When the string "body" appears in a line of the records, show the whole line.

** Task material follows **

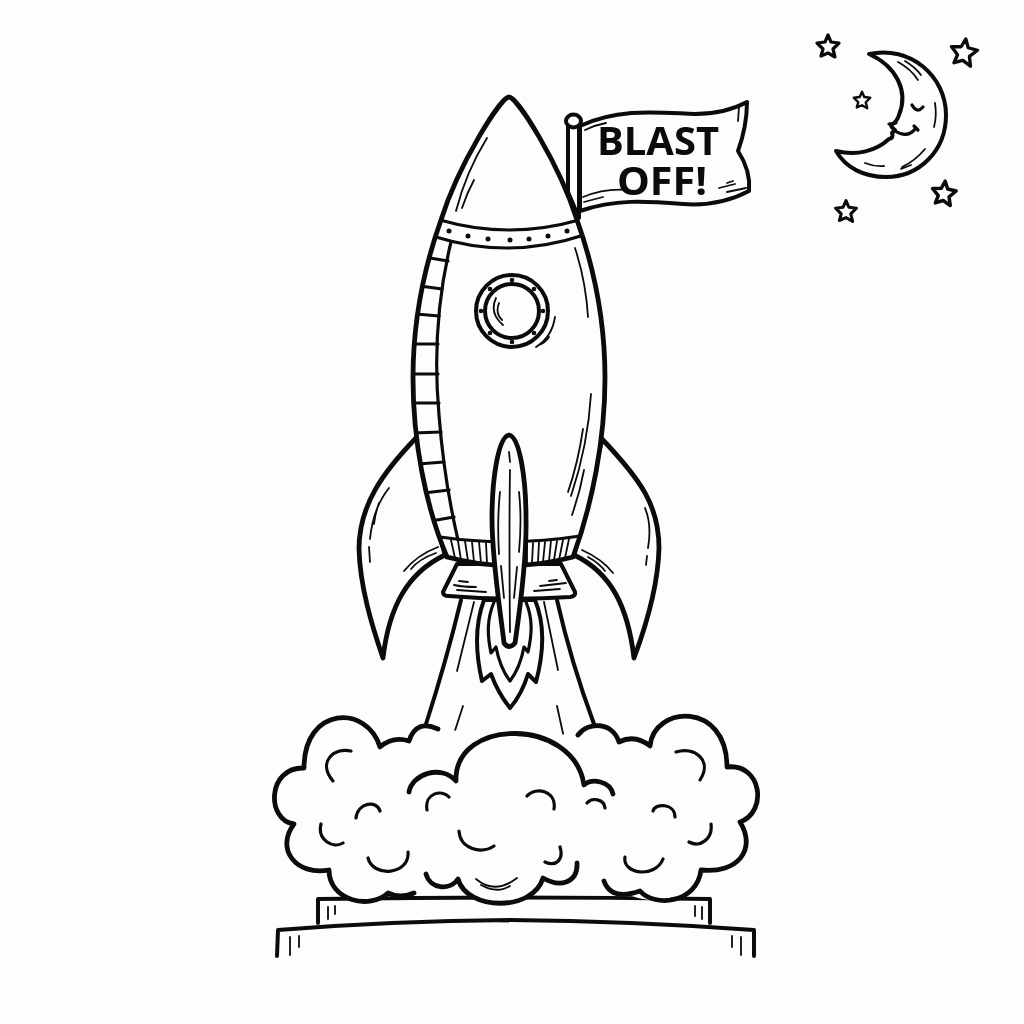
<!DOCTYPE html>
<html lang="en">
<head>
<meta charset="utf-8">
<title>Blast Off! colouring page</title>
<style>
:root { --ink: #0b0b0b; --paper: #fdfdfd; }
html, body { margin: 0; background: var(--paper); }
body { width: 1024px; height: 1024px; overflow: hidden; }
svg { display: block; }
.art { fill: none; stroke: var(--ink); stroke-width: 4; stroke-linecap: round; stroke-linejoin: round; }
.bold { stroke-width: 4.8; }
.mid { stroke-width: 3.2; }
.fine { stroke-width: 1.8; }
.solid { fill: var(--paper); }
.dots { fill: var(--ink); stroke: none; }
.flag-text { fill: var(--ink); stroke: none; font: 700 39px "Noto Sans", "Open Sans", sans-serif; }
</style>
</head>
<body>
<svg width="1024" height="1024" viewBox="0 0 1024 1024" role="img" aria-label="Line drawing of a rocket lifting off under a sleeping moon">
<defs>
  <path id="star" d="M0 -11 L3 -4 L11 -3 L5 3 L7 11 L0 7 L-7 10 L-5 3 L-11 -3 L-3 -4Z"/>
  <path id="hull" d="M509 97C517 97 559 163 577 220C597 276 605 327 605 378C605 440 592 505 573 557Q509 574 447 557C425 505 413 440 413 378C413 327 421 276 441 220C459 163 501 97 509 97Z"/>
  <clipPath id="hull-clip"><use href="#hull"/></clipPath>
</defs>
<g class="art">

  <g id="night-sky">
    <g class="mid">
      <use href="#star" transform="translate(828 46)"/>
      <use href="#star" transform="translate(964 52) rotate(8) scale(1.2)" stroke-width="2.8"/>
      <use href="#star" transform="translate(862 100) scale(.75)"/>
      <use href="#star" transform="translate(944 193) rotate(6) scale(1.08)"/>
      <use href="#star" transform="translate(846 211) scale(.95)"/>
    </g>
    <path id="moon" class="solid" d="M869 54C910 45 946 76 946 115C946 151 919 177 886 177C864 177 846 168 836 151C857 156 876 151 889 139Q894 138 892 133L895 130Q891 127 891 125Q897 122 899 115C909 91 896 66 869 54Z"/>
    <path class="mid" d="M912 105Q917 114 923 107M895 131Q908 139 916 128M914 126L918 130M889 124L896 123"/>
    <path class="fine" d="M898 62Q911 69 918 80M905 61Q915 67 921 75M935 103Q937 116 934 127M925 149Q915 161 902 167M911 165L901 169M865 163Q875 167 884 166"/>
  </g>

  <g id="flag">
    <path class="solid" d="M580 126C620 107 663 113 695 114C718 114 734 109 747 102Q747 126 738 151Q751 171 749 191C730 201 709 206 683 204C645 201 615 199 580 211Z"/>
    <path class="fine" d="M583 197Q605 188 628 190M584 202L603 197M585 130Q595 125 606 123M727 192L746 188M719 188L735 184M727 183L733 181M739 107L738 121"/>
    <text class="flag-text" x="597" y="155" textLength="122" lengthAdjust="spacingAndGlyphs">BLAST</text>
    <text class="flag-text" x="617" y="195" textLength="90" lengthAdjust="spacingAndGlyphs">OFF!</text>
    <path class="solid" d="M568 126V192L579 218V126Z"/>
    <ellipse class="solid" cx="573.5" cy="121" rx="7.5" ry="6.5"/>
  </g>

  <g id="exhaust">
    <path class="solid" stroke="none" d="M462 597L426 724H594L557 597Z"/>
    <path d="M461 600Q446 662 426 724M557 600Q571 662 594 724"/>
    <path class="fine" d="M474 602L457 671M463 706L450 746M544 602L558 670M557 706L564 738"/>
  </g>

  <g id="side-fins" class="bold">
    <path class="solid" d="M417 437C383 472 359 505 359 549C360 587 372 626 383 658C389 607 407 573 445 555Z"/>
    <path class="solid" d="M602 439C641 480 659 506 659 548C658 588 646 626 634 658C628 608 612 573 574 555Z"/>
    <path class="fine" d="M389 488Q373 508 370 539M379 503Q375 514 374 524M369 547L370 562M438 547Q417 555 404 571M436 553Q419 559 411 569M645 508Q652 525 648 548M647 556L646 565M582 550Q602 559 613 573M588 557Q599 563 605 571"/>
  </g>

  <g id="nozzle">
    <path class="solid" d="M457 564L443 592Q443 596 449 596Q509 601 570 597Q576 596 575 592L561 564Z"/>
    <path class="fine" d="M454 585Q463 587 476 587M459 581L468 582M457 590L486 592M534 591L560 589M540 586L566 583M549 581L557 580"/>
  </g>

  <g id="hull-body">
    <use href="#hull" class="solid bold"/>
    <g clip-path="url(#hull-clip)">
      <path class="mid" d="M440 220Q509 240 579 220M436 237Q509 260 584 235"/>
      <path class="mid" d="M451 242C437 300 434 360 439 415Q444 480 458 540"/>
      <path class="mid" d="M424 257L448 261M420 286L442 289M416 314L439 316M412 344H438M411 374H438M411 403H439M413 433L441 432M418 464L444 462M424 493L449 490M431 521L454 517"/>
      <path class="mid" d="M440 537Q509 547 580 536"/>
      <path class="fine" d="M451 540L455 558M458 541L461 560M465 541L468 561M472 542L474 562M479 542L481 563M486 543L487 563M493 543V563M527 543V563M533 543L532 563M539 542L538 562M545 542L543 562M551 541L549 561M557 541L554 560M563 540L559 560M569 539L565 558"/>
    </g>
    <g id="rivets" class="dots">
      <circle cx="449" cy="231" r="2.5"/><circle cx="468" cy="236" r="2.5"/><circle cx="488" cy="239" r="2.5"/><circle cx="510" cy="240" r="2.5"/><circle cx="529" cy="239" r="2.5"/><circle cx="548" cy="236" r="2.5"/><circle cx="567" cy="231" r="2.5"/>
    </g>
    <path class="fine" d="M487 138Q466 172 456 211M474 180Q467 193 462 208M575 248Q586 282 588 317M591 394Q588 445 571 496M583 429Q578 463 568 492M584 470Q580 492 572 515"/>
  </g>

  <g id="porthole">
    <circle class="solid" cx="512" cy="311" r="36"/>
    <circle cx="512" cy="311" r="27"/>
    <g class="dots">
      <circle cx="512" cy="280" r="2.3"/><circle cx="534" cy="289" r="2.3"/><circle cx="543" cy="311" r="2.3"/><circle cx="534" cy="333" r="2.3"/><circle cx="512" cy="342" r="2.3"/><circle cx="490" cy="333" r="2.3"/><circle cx="481" cy="311" r="2.3"/><circle cx="490" cy="289" r="2.3"/>
    </g>
    <path class="fine" d="M496 298Q489 313 503 325M499 303Q495 313 502 320M555 317Q552 337 536 347M549 337Q545 343 539 345"/>
  </g>

  <g id="flame">
    <path class="solid" d="M484 600C475 624 475 651 482 681L491 674Q498 693 510 708Q522 694 528 674L536 682C544 652 545 624 535 600Z"/>
    <path class="mid" d="M494 602C487 619 487 634 491 653L496 647Q500 668 510 681Q520 668 524 647L528 652C532 634 533 619 526 602"/>
  </g>

  <g id="centre-fin">
    <path class="solid bold" d="M509 435C498 437 492 480 492 518C492 562 501 615 504 643Q509 650 515 643C519 615 527 562 526 518C526 480 520 437 509 435Z"/>
    <path class="fine" d="M509 452L510 462M510 470Q509 530 510 632M500 492Q497 520 499 554M501 566L504 598M519 492Q522 520 519 552M517 567L514 598"/>
  </g>

  <g id="launch-pad">
    <path class="solid" d="M318 923V899Q510 896 710 899V923"/>
    <path class="solid" d="M277 956L278 930Q390 921 510 920Q630 921 754 930V956"/>
    <path class="fine" d="M328 907V919M335 906V914M702 907V919M695 906V916M290 937V955M299 936V947M741 937V955M732 936V947"/>
  </g>

  <g id="smoke">
    <path class="solid" stroke="none" d="M438 730Q415 722 409 741Q394 736 380 747C369 707 305 707 304 768C265 769 266 820 294 824C275 849 296 876 329 870C329 902 370 909 388 893Q410 900 428 885Q440 890 458 879C468 909 532 911 543 878Q560 884 576 875Q590 892 618 887C637 908 693 904 701 870C737 874 757 849 740 822C768 814 760 766 727 767C729 704 658 703 650 746Q635 735 619 742Q606 718 580 735Z"/>
    <g class="bold">
      <path d="M438 729Q416 719 409 741Q393 736 380 747C367 704 304 706 304 768C267 767 266 820 294 824C275 849 296 876 329 870C329 901 370 910 388 893Q400 899 414 893"/>
      <path d="M578 735C588 721 613 722 619 742Q635 734 650 746C654 705 727 701 727 767C762 763 768 812 740 822C757 849 738 874 701 870C697 903 655 908 640 891Q611 901 604 881"/>
      <path d="M409 792C412 774 441 764 456 781C454 717 574 717 584 785C592 778 610 781 613 794"/>
      <path d="M426 874C430 889 450 891 458 879C467 911 533 912 543 878C560 888 578 883 577 863"/>
    </g>
    <path class="mid" d="M333 781C317 762 334 747 351 751M356 818C358 802 377 800 380 811M321 824C317 840 333 849 343 843M368 858C373 878 410 875 408 852M427 810C424 793 442 789 449 797M459 831C460 848 480 855 494 846M527 796C536 786 557 791 554 809M560 847C564 860 556 867 545 862M587 803C592 797 604 799 605 808M653 811C655 803 675 803 675 817M711 824C713 839 700 848 689 842M625 857C622 874 655 879 663 859M676 752C694 746 713 760 700 780"/>
    <path class="fine" d="M476 879Q495 895 517 878M481 885Q497 894 510 886"/>
  </g>

</g>
</svg>
</body>
</html>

** End of Task material **

• Answer section:
html, body { margin: 0; background: var(--paper); }
body { width: 1024px; height: 1024px; overflow: hidden; }
<body>
  <g id="hull-body">
</body>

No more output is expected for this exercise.